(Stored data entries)
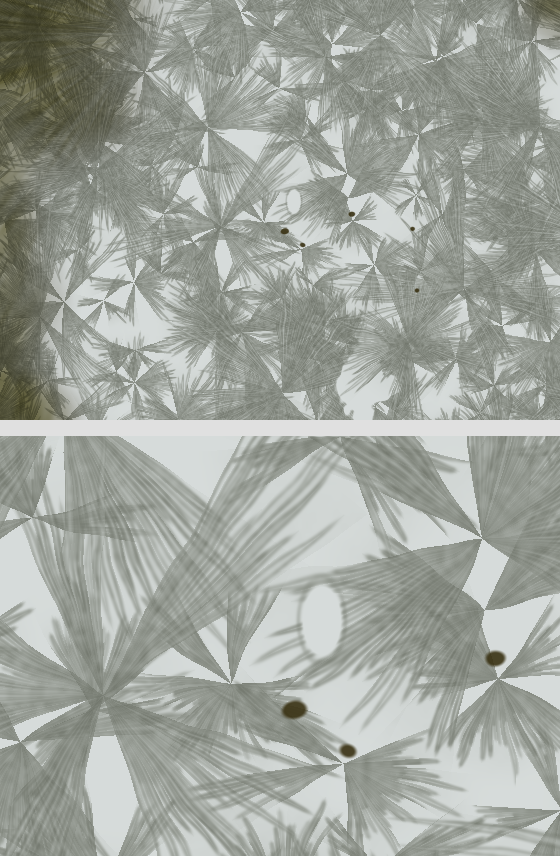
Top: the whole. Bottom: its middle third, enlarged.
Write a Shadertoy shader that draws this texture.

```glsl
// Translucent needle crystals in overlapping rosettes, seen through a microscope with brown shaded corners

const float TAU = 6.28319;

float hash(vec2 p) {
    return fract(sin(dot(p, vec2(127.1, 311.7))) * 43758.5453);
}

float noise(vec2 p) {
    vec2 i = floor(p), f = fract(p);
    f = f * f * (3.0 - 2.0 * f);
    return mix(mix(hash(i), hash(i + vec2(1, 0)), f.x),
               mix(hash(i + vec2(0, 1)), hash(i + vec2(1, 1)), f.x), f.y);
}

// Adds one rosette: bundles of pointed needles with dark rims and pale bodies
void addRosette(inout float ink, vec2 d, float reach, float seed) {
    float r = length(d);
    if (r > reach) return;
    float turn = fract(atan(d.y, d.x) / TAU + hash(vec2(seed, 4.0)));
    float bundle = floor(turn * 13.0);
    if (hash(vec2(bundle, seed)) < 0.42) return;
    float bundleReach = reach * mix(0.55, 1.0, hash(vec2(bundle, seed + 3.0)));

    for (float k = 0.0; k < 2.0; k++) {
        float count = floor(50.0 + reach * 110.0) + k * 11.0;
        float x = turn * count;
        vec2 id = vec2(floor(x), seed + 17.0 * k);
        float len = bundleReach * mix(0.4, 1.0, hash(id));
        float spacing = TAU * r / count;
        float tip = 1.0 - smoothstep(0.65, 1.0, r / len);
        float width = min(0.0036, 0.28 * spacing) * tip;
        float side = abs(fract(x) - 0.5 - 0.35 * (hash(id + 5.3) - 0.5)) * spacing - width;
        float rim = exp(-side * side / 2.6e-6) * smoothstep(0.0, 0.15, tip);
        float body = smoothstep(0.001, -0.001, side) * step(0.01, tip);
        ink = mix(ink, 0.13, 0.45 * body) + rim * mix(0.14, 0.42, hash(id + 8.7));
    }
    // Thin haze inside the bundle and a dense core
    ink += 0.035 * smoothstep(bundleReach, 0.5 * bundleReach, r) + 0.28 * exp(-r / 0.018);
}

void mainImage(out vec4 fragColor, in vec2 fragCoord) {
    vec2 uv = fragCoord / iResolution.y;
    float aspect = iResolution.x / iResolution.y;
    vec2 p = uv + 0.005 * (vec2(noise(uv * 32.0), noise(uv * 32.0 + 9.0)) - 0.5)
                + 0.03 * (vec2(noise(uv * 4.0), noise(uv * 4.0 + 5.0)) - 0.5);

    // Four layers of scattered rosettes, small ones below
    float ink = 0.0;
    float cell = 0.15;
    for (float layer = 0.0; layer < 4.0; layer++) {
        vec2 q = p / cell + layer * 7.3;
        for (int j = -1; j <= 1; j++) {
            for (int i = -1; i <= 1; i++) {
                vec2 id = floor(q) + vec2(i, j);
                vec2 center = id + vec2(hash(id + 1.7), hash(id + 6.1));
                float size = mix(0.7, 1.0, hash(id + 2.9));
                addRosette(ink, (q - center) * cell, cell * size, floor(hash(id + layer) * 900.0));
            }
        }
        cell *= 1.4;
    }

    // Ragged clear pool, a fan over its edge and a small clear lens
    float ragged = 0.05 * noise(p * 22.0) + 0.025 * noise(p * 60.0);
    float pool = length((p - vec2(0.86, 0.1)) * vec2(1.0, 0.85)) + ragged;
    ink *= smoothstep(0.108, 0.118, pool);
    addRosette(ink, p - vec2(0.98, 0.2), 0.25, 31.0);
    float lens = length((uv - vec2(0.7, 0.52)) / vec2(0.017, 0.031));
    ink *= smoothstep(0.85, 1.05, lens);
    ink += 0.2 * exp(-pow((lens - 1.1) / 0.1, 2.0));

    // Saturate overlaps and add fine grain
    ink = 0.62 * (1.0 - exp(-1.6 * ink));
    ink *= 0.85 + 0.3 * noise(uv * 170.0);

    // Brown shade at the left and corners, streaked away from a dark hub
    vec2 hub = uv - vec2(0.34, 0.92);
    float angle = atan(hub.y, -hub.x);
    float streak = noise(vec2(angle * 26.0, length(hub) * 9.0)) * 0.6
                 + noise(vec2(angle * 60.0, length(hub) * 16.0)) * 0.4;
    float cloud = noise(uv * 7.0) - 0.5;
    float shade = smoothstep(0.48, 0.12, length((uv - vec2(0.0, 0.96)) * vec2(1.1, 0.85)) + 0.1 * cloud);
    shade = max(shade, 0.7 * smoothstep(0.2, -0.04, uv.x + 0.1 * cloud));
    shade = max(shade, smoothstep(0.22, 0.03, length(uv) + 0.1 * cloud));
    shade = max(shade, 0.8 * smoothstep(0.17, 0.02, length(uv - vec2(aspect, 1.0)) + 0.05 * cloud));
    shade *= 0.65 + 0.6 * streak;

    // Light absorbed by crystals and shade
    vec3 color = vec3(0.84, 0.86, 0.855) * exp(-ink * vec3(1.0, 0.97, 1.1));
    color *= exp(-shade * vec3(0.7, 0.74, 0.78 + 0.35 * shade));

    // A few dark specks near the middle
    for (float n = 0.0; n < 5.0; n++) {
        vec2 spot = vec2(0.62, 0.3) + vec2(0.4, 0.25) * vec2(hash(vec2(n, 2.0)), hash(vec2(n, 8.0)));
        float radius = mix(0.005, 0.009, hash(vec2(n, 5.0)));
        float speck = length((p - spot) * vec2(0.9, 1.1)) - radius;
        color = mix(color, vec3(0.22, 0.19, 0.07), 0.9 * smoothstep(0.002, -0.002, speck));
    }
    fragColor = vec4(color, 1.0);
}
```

WHAT TO WORK ON:
Read through the entries above and copy each line that has the string "iResolution" in it.

EXERCISE SOLUTION:
    vec2 uv = fragCoord / iResolution.y;
    float aspect = iResolution.x / iResolution.y;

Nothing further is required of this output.